I had so many questions for the Sisters when I visited them both at their Centre and their Convent. Why do you wear a wedding ring? Why do you wear habits? Where do you sleep? How do you get your names? How do you support yourselves? Do people see you as angels or saints? How do pregnant women find you? The responses got laughter at times. “No, we are not angels or saints”, laughed Sr. Marie Veritas. “We have the same spiritual battles as anyone. We wear rings to symbolize we are married to God. We live in what I’d describe as a ‘piece of heaven’. The cloister – it’s private and peaceful. Our rooms are ‘cells’, originating from the Latin word ‘cella’; private, to conceal. Habits are symbols that we are brides of Christ. We can submit three names to our Superior General prior to receiving the habit. They have to have a spiritual significance, not just be names we like. We are supported solely by donations from benefactors. Women find us through word of mouth. We also leave our brochures at various places around the city; shelters, doctor’s offices, and from previous women who have come to us. We also have a magazine called Imprint, which is has a wide distribution.”
So many questions, so little time. When they aren’t putting on kid’s parties or organizing a volunteer day to mail out invitations to their seminars and special evenings, or hosting guests or working out in the community, spending time in prayer or meditation, they are pretty much catching up on sleep.
It was a pleasure to spend time with them. I was also honoured, having been told that they get requests regularly for interviews and don’t always say yes. “We liked your persistence”, Sr. Maria Kateri laughed. While we were not always on the same page about various subject matter, the atmosphere was open and relaxed. And fun. There was a nice camaraderie among them. They are Sisters behaving like … sisters. A far cry from the more traditional, serious (and a bit scary) nuns from 1974.
For more information about the Sisters of Life, you can visit sistersoflife.org or contact them at 416-463-2722. More likely though, is that you will see them going somewhere – on foot, by bike or rollerblades.
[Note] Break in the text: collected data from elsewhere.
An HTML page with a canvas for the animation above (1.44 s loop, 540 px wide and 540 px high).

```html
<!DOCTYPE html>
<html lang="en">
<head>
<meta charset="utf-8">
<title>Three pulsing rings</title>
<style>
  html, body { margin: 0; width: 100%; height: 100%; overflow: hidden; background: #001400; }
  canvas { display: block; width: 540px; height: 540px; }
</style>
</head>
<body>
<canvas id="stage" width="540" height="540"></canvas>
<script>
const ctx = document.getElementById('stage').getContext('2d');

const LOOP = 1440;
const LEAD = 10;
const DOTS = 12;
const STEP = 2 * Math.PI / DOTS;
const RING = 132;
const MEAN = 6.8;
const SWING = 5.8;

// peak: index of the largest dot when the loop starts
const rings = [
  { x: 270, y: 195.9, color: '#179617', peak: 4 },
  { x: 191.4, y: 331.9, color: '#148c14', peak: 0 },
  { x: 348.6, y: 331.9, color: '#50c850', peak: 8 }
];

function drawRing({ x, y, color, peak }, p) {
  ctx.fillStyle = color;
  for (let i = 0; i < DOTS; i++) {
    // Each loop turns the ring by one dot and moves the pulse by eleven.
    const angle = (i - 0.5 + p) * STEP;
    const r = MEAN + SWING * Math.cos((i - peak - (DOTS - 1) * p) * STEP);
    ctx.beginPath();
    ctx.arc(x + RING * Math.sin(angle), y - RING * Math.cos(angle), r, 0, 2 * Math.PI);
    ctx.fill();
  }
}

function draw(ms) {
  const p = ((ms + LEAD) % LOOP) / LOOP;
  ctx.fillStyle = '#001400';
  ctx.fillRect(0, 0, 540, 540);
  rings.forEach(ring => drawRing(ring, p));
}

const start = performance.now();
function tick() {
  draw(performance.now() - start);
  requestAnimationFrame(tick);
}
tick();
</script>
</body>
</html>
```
Photo of Sr Cecilia juggling taken by Kareena Wilding
Photo of Sr Maria Kateri rounding the bend by Colin McConnell